_Dataset_
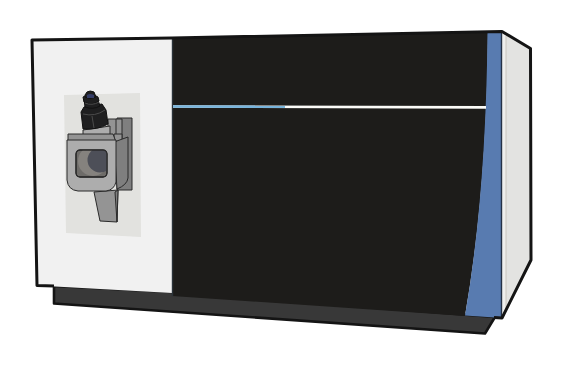
<!DOCTYPE html>
<html lang="en">
<head>
<meta charset="utf-8">
<title>Laboratory instrument</title>
<style>
:root {
  --paper: #ffffff;
  --ink: #141414;
  --panel: #f1f1f1;
  --side: #e3e3e1;
  --recess: #e2e2df;
  --front: #1d1c1a;
  --base: #383838;
  --blue: #587bb0;
  --light-blue: #78b4dc;
  --metal: #adadad;
  --metal-mid: #949494;
  --metal-dark: #7f7f7f;
}
html, body { margin: 0; background: var(--paper); overflow: hidden; }
svg { display: block; width: 563px; height: 366px; }
.outline { fill: none; stroke: var(--ink); stroke-width: 3; stroke-linejoin: round; }
.source { stroke: #2a2a2a; stroke-width: 1; stroke-linejoin: round; }
.metal { fill: var(--metal); }
.metal-mid { fill: var(--metal-mid); }
.metal-dark { fill: var(--metal-dark); }
</style>
</head>
<body>
<svg viewBox="0 0 563 366" role="img" aria-label="Bench-top laboratory instrument with an ion source on its front panel">
  <defs>
    <clipPath id="window-clip"><rect x="76" y="150" width="31" height="27" rx="4"/></clipPath>
  </defs>

  <g id="base">
    <polygon points="54,286 172,292 495,317 485,333.5 54,303.5" fill="var(--base)" stroke="var(--ink)" stroke-width="2.6" stroke-linejoin="round"/>
  </g>

  <g id="cabinet">
    <polygon points="32,40 172,38 172,293 37,285.5" fill="var(--panel)"/>
    <polygon points="502,32 530.5,48.5 531,260 502,318" fill="var(--side)"/>
    <polygon points="502,32 506,35 506,311 502,318" fill="#efefed"/>
    <path d="M506 36V310" fill="none" stroke="#c9c5be" stroke-width="1"/>
    <path d="M172 38L488 32Q487 190 465 316L172 296Z" fill="var(--front)"/>
    <path d="M487.500 33L502 32V318L465 315.500Q486 195 487.500 33Z" fill="var(--blue)"/>
    <path d="M501.500 33V317" fill="none" stroke="#263246" stroke-width="1.4"/>
    <path d="M172.500 39V296" fill="none" stroke="#2b333a" stroke-width="1.4"/>
    <polygon id="status-light-track" points="173,105.200 486,106 486,108.700 173,107.800" fill="#fbfbf8"/>
    <polygon id="status-light" points="173,105.200 285,105.500 285,108.100 173,107.800" fill="var(--light-blue)"/>
    <path class="outline" d="M54 286L37 285.500L32 40L172 38L502 31.500L530.500 48.500L531 260L502 318L494 317.500"/>
  </g>

  <g id="ion-source">
    <polygon points="64,95 140,93 141,237 66,233" fill="var(--recess)"/>
    <g class="source">
      <polygon class="metal-dark" points="117,118 132,118 132,190 117,190"/>
      <polygon class="metal-mid" points="108,119 122,119 122,139 108,139"/>
      <path d="M116 119V138" fill="none"/>
      <polygon class="metal-mid" points="114,134 122,134 122,142 114,142"/>
      <path class="metal-dark" d="M114 142L128 137V178Q127 185 117 189Z"/>
      <polygon class="metal-mid" points="94,192 118,190 117,222 100,221"/>
      <polygon class="metal-dark" points="115,192 118,190 117,222"/>
      <path class="metal" d="M83 130L110 126V136H83Z"/>
      <polygon class="metal-mid" points="68,134 113,134 116,142 68,142"/>
      <path class="metal" d="M67 140H116V182Q114 190 106 191H78Q68 190 67 180Z"/>
      <rect x="76" y="150" width="31" height="27" rx="4" fill="#6e6c69"/>
      <g clip-path="url(#window-clip)" stroke="none">
        <circle cx="93" cy="161" r="15" fill="#85827e"/>
        <circle cx="100" cy="160" r="12.500" fill="#4d4f58"/>
      </g>
      <rect x="76" y="150" width="31" height="27" rx="4" fill="none" stroke-width="1.300"/>
    </g>
    <g id="probe" fill="#1f1f20" stroke="#111111" stroke-width="1">
      <path d="M81 112L84 107L102 104L106 110L108 124Q98 130 83 129Z"/>
      <path d="M84 99L97 97L100 106Q93 110 85 107Z"/>
      <path d="M83 97Q91 92 98 97L99 101Q92 106 84 102Z"/>
      <path d="M85 95L87 92Q90 90 94 92L96 97Q90 100 85 97Z"/>
      <path d="M87 95Q90 93 94 95L94 98H87Z" fill="#343c66" stroke="none"/>
      <path d="M85 103Q92 106 99 102M83 114Q95 117 105 110M92 116L94 128" fill="none" stroke="#4b4b4b"/>
    </g>
  </g>
</svg>
</body>
</html>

_Goal of the exercise_
Write the listing out a second time exactly, dropping all images.

_Written answer_
<!DOCTYPE html>
<html lang="en">
<head>
<meta charset="utf-8">
<title>Laboratory instrument</title>
<style>
:root {
  --paper: #ffffff;
  --ink: #141414;
  --panel: #f1f1f1;
  --side: #e3e3e1;
  --recess: #e2e2df;
  --front: #1d1c1a;
  --base: #383838;
  --blue: #587bb0;
  --light-blue: #78b4dc;
  --metal: #adadad;
  --metal-mid: #949494;
  --metal-dark: #7f7f7f;
}
html, body { margin: 0; background: var(--paper); overflow: hidden; }
svg { display: block; width: 563px; height: 366px; }
.outline { fill: none; stroke: var(--ink); stroke-width: 3; stroke-linejoin: round; }
.source { stroke: #2a2a2a; stroke-width: 1; stroke-linejoin: round; }
.metal { fill: var(--metal); }
.metal-mid { fill: var(--metal-mid); }
.metal-dark { fill: var(--metal-dark); }
</style>
</head>
<body>
<svg viewBox="0 0 563 366" role="img" aria-label="Bench-top laboratory instrument with an ion source on its front panel">
  <defs>
    <clipPath id="window-clip"><rect x="76" y="150" width="31" height="27" rx="4"/></clipPath>
  </defs>

  <g id="base">
    <polygon points="54,286 172,292 495,317 485,333.5 54,303.5" fill="var(--base)" stroke="var(--ink)" stroke-width="2.6" stroke-linejoin="round"/>
  </g>

  <g id="cabinet">
    <polygon points="32,40 172,38 172,293 37,285.5" fill="var(--panel)"/>
    <polygon points="502,32 530.5,48.5 531,260 502,318" fill="var(--side)"/>
    <polygon points="502,32 506,35 506,311 502,318" fill="#efefed"/>
    <path d="M506 36V310" fill="none" stroke="#c9c5be" stroke-width="1"/>
    <path d="M172 38L488 32Q487 190 465 316L172 296Z" fill="var(--front)"/>
    <path d="M487.500 33L502 32V318L465 315.500Q486 195 487.500 33Z" fill="var(--blue)"/>
    <path d="M501.500 33V317" fill="none" stroke="#263246" stroke-width="1.4"/>
    <path d="M172.500 39V296" fill="none" stroke="#2b333a" stroke-width="1.4"/>
    <polygon id="status-light-track" points="173,105.200 486,106 486,108.700 173,107.800" fill="#fbfbf8"/>
    <polygon id="status-light" points="173,105.200 285,105.500 285,108.100 173,107.800" fill="var(--light-blue)"/>
    <path class="outline" d="M54 286L37 285.500L32 40L172 38L502 31.500L530.500 48.500L531 260L502 318L494 317.500"/>
  </g>

  <g id="ion-source">
    <polygon points="64,95 140,93 141,237 66,233" fill="var(--recess)"/>
    <g class="source">
      <polygon class="metal-dark" points="117,118 132,118 132,190 117,190"/>
      <polygon class="metal-mid" points="108,119 122,119 122,139 108,139"/>
      <path d="M116 119V138" fill="none"/>
      <polygon class="metal-mid" points="114,134 122,134 122,142 114,142"/>
      <path class="metal-dark" d="M114 142L128 137V178Q127 185 117 189Z"/>
      <polygon class="metal-mid" points="94,192 118,190 117,222 100,221"/>
      <polygon class="metal-dark" points="115,192 118,190 117,222"/>
      <path class="metal" d="M83 130L110 126V136H83Z"/>
      <polygon class="metal-mid" points="68,134 113,134 116,142 68,142"/>
      <path class="metal" d="M67 140H116V182Q114 190 106 191H78Q68 190 67 180Z"/>
      <rect x="76" y="150" width="31" height="27" rx="4" fill="#6e6c69"/>
      <g clip-path="url(#window-clip)" stroke="none">
        <circle cx="93" cy="161" r="15" fill="#85827e"/>
        <circle cx="100" cy="160" r="12.500" fill="#4d4f58"/>
      </g>
      <rect x="76" y="150" width="31" height="27" rx="4" fill="none" stroke-width="1.300"/>
    </g>
    <g id="probe" fill="#1f1f20" stroke="#111111" stroke-width="1">
      <path d="M81 112L84 107L102 104L106 110L108 124Q98 130 83 129Z"/>
      <path d="M84 99L97 97L100 106Q93 110 85 107Z"/>
      <path d="M83 97Q91 92 98 97L99 101Q92 106 84 102Z"/>
      <path d="M85 95L87 92Q90 90 94 92L96 97Q90 100 85 97Z"/>
      <path d="M87 95Q90 93 94 95L94 98H87Z" fill="#343c66" stroke="none"/>
      <path d="M85 103Q92 106 99 102M83 114Q95 117 105 110M92 116L94 128" fill="none" stroke="#4b4b4b"/>
    </g>
  </g>
</svg>
</body>
</html>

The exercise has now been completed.